Stored data
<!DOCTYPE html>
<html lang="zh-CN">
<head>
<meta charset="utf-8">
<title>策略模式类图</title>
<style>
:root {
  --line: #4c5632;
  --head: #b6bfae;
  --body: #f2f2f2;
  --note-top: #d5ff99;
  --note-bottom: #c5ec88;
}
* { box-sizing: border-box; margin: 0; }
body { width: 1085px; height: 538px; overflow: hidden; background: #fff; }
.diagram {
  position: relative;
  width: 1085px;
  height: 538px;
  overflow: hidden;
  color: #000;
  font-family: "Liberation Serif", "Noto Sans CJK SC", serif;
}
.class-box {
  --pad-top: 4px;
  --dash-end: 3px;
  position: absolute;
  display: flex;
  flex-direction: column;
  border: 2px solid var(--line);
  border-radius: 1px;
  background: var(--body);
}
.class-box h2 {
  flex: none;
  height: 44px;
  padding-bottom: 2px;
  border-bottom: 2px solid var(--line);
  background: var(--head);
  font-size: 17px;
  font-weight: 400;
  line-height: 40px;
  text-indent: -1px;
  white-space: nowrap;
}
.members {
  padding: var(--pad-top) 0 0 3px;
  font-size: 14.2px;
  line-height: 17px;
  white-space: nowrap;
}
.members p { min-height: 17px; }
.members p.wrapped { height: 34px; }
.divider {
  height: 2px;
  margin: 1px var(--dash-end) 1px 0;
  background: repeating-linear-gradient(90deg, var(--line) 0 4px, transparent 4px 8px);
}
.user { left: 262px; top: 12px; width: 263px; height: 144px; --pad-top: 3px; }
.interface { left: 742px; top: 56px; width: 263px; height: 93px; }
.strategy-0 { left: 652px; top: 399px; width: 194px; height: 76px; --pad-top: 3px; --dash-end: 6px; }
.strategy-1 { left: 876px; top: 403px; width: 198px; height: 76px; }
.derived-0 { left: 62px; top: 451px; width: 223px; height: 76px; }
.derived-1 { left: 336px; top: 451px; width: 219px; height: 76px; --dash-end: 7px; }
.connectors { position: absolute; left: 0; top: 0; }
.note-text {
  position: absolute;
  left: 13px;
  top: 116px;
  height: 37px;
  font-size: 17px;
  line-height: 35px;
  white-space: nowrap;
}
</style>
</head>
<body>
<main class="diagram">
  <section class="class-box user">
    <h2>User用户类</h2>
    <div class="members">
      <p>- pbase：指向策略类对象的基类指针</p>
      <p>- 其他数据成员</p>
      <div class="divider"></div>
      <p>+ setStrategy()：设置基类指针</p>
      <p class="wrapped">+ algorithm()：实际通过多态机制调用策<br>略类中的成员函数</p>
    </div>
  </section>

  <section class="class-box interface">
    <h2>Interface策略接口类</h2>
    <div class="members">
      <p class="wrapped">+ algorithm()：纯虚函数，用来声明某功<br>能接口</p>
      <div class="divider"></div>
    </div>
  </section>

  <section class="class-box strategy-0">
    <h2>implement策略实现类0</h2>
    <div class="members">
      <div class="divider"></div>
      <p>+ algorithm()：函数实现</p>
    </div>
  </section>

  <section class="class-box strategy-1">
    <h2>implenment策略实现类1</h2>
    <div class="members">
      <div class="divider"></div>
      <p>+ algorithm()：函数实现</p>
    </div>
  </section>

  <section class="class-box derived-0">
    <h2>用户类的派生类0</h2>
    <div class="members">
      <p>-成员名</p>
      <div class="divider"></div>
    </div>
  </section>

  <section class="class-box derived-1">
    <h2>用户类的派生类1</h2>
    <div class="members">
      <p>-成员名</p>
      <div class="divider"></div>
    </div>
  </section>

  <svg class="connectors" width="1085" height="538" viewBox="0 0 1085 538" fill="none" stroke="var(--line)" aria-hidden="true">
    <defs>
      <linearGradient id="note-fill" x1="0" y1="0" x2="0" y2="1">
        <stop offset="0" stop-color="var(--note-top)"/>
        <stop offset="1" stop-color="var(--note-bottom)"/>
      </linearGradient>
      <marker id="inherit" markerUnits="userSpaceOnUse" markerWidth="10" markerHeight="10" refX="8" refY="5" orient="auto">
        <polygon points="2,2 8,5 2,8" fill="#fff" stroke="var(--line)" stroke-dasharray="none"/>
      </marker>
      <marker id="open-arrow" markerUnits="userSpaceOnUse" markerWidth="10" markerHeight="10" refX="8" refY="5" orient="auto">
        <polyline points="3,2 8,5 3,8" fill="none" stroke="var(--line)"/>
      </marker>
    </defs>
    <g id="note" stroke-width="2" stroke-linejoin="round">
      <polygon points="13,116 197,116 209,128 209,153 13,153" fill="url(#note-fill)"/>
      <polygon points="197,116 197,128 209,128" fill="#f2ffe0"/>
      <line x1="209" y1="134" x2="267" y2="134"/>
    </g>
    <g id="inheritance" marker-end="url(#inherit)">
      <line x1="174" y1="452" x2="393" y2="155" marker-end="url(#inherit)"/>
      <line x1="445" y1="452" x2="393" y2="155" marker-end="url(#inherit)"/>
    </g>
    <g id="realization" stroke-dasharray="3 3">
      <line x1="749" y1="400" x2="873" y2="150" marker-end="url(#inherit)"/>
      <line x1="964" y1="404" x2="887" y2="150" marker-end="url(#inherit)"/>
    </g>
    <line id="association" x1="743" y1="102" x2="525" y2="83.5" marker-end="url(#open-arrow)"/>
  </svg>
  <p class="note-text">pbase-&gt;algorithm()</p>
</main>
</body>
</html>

▶ **WORK ITEM**: Restate every line of the data word for word.

▶ **SOLUTION TO THE EXERCISE**:
<!DOCTYPE html>
<html lang="zh-CN">
<head>
<meta charset="utf-8">
<title>策略模式类图</title>
<style>
:root {
  --line: #4c5632;
  --head: #b6bfae;
  --body: #f2f2f2;
  --note-top: #d5ff99;
  --note-bottom: #c5ec88;
}
* { box-sizing: border-box; margin: 0; }
body { width: 1085px; height: 538px; overflow: hidden; background: #fff; }
.diagram {
  position: relative;
  width: 1085px;
  height: 538px;
  overflow: hidden;
  color: #000;
  font-family: "Liberation Serif", "Noto Sans CJK SC", serif;
}
.class-box {
  --pad-top: 4px;
  --dash-end: 3px;
  position: absolute;
  display: flex;
  flex-direction: column;
  border: 2px solid var(--line);
  border-radius: 1px;
  background: var(--body);
}
.class-box h2 {
  flex: none;
  height: 44px;
  padding-bottom: 2px;
  border-bottom: 2px solid var(--line);
  background: var(--head);
  font-size: 17px;
  font-weight: 400;
  line-height: 40px;
  text-indent: -1px;
  white-space: nowrap;
}
.members {
  padding: var(--pad-top) 0 0 3px;
  font-size: 14.2px;
  line-height: 17px;
  white-space: nowrap;
}
.members p { min-height: 17px; }
.members p.wrapped { height: 34px; }
.divider {
  height: 2px;
  margin: 1px var(--dash-end) 1px 0;
  background: repeating-linear-gradient(90deg, var(--line) 0 4px, transparent 4px 8px);
}
.user { left: 262px; top: 12px; width: 263px; height: 144px; --pad-top: 3px; }
.interface { left: 742px; top: 56px; width: 263px; height: 93px; }
.strategy-0 { left: 652px; top: 399px; width: 194px; height: 76px; --pad-top: 3px; --dash-end: 6px; }
.strategy-1 { left: 876px; top: 403px; width: 198px; height: 76px; }
.derived-0 { left: 62px; top: 451px; width: 223px; height: 76px; }
.derived-1 { left: 336px; top: 451px; width: 219px; height: 76px; --dash-end: 7px; }
.connectors { position: absolute; left: 0; top: 0; }
.note-text {
  position: absolute;
  left: 13px;
  top: 116px;
  height: 37px;
  font-size: 17px;
  line-height: 35px;
  white-space: nowrap;
}
</style>
</head>
<body>
<main class="diagram">
  <section class="class-box user">
    <h2>User用户类</h2>
    <div class="members">
      <p>- pbase：指向策略类对象的基类指针</p>
      <p>- 其他数据成员</p>
      <div class="divider"></div>
      <p>+ setStrategy()：设置基类指针</p>
      <p class="wrapped">+ algorithm()：实际通过多态机制调用策<br>略类中的成员函数</p>
    </div>
  </section>

  <section class="class-box interface">
    <h2>Interface策略接口类</h2>
    <div class="members">
      <p class="wrapped">+ algorithm()：纯虚函数，用来声明某功<br>能接口</p>
      <div class="divider"></div>
    </div>
  </section>

  <section class="class-box strategy-0">
    <h2>implement策略实现类0</h2>
    <div class="members">
      <div class="divider"></div>
      <p>+ algorithm()：函数实现</p>
    </div>
  </section>

  <section class="class-box strategy-1">
    <h2>implenment策略实现类1</h2>
    <div class="members">
      <div class="divider"></div>
      <p>+ algorithm()：函数实现</p>
    </div>
  </section>

  <section class="class-box derived-0">
    <h2>用户类的派生类0</h2>
    <div class="members">
      <p>-成员名</p>
      <div class="divider"></div>
    </div>
  </section>

  <section class="class-box derived-1">
    <h2>用户类的派生类1</h2>
    <div class="members">
      <p>-成员名</p>
      <div class="divider"></div>
    </div>
  </section>

  <svg class="connectors" width="1085" height="538" viewBox="0 0 1085 538" fill="none" stroke="var(--line)" aria-hidden="true">
    <defs>
      <linearGradient id="note-fill" x1="0" y1="0" x2="0" y2="1">
        <stop offset="0" stop-color="var(--note-top)"/>
        <stop offset="1" stop-color="var(--note-bottom)"/>
      </linearGradient>
      <marker id="inherit" markerUnits="userSpaceOnUse" markerWidth="10" markerHeight="10" refX="8" refY="5" orient="auto">
        <polygon points="2,2 8,5 2,8" fill="#fff" stroke="var(--line)" stroke-dasharray="none"/>
      </marker>
      <marker id="open-arrow" markerUnits="userSpaceOnUse" markerWidth="10" markerHeight="10" refX="8" refY="5" orient="auto">
        <polyline points="3,2 8,5 3,8" fill="none" stroke="var(--line)"/>
      </marker>
    </defs>
    <g id="note" stroke-width="2" stroke-linejoin="round">
      <polygon points="13,116 197,116 209,128 209,153 13,153" fill="url(#note-fill)"/>
      <polygon points="197,116 197,128 209,128" fill="#f2ffe0"/>
      <line x1="209" y1="134" x2="267" y2="134"/>
    </g>
    <g id="inheritance" marker-end="url(#inherit)">
      <line x1="174" y1="452" x2="393" y2="155" marker-end="url(#inherit)"/>
      <line x1="445" y1="452" x2="393" y2="155" marker-end="url(#inherit)"/>
    </g>
    <g id="realization" stroke-dasharray="3 3">
      <line x1="749" y1="400" x2="873" y2="150" marker-end="url(#inherit)"/>
      <line x1="964" y1="404" x2="887" y2="150" marker-end="url(#inherit)"/>
    </g>
    <line id="association" x1="743" y1="102" x2="525" y2="83.5" marker-end="url(#open-arrow)"/>
  </svg>
  <p class="note-text">pbase-&gt;algorithm()</p>
</main>
</body>
</html>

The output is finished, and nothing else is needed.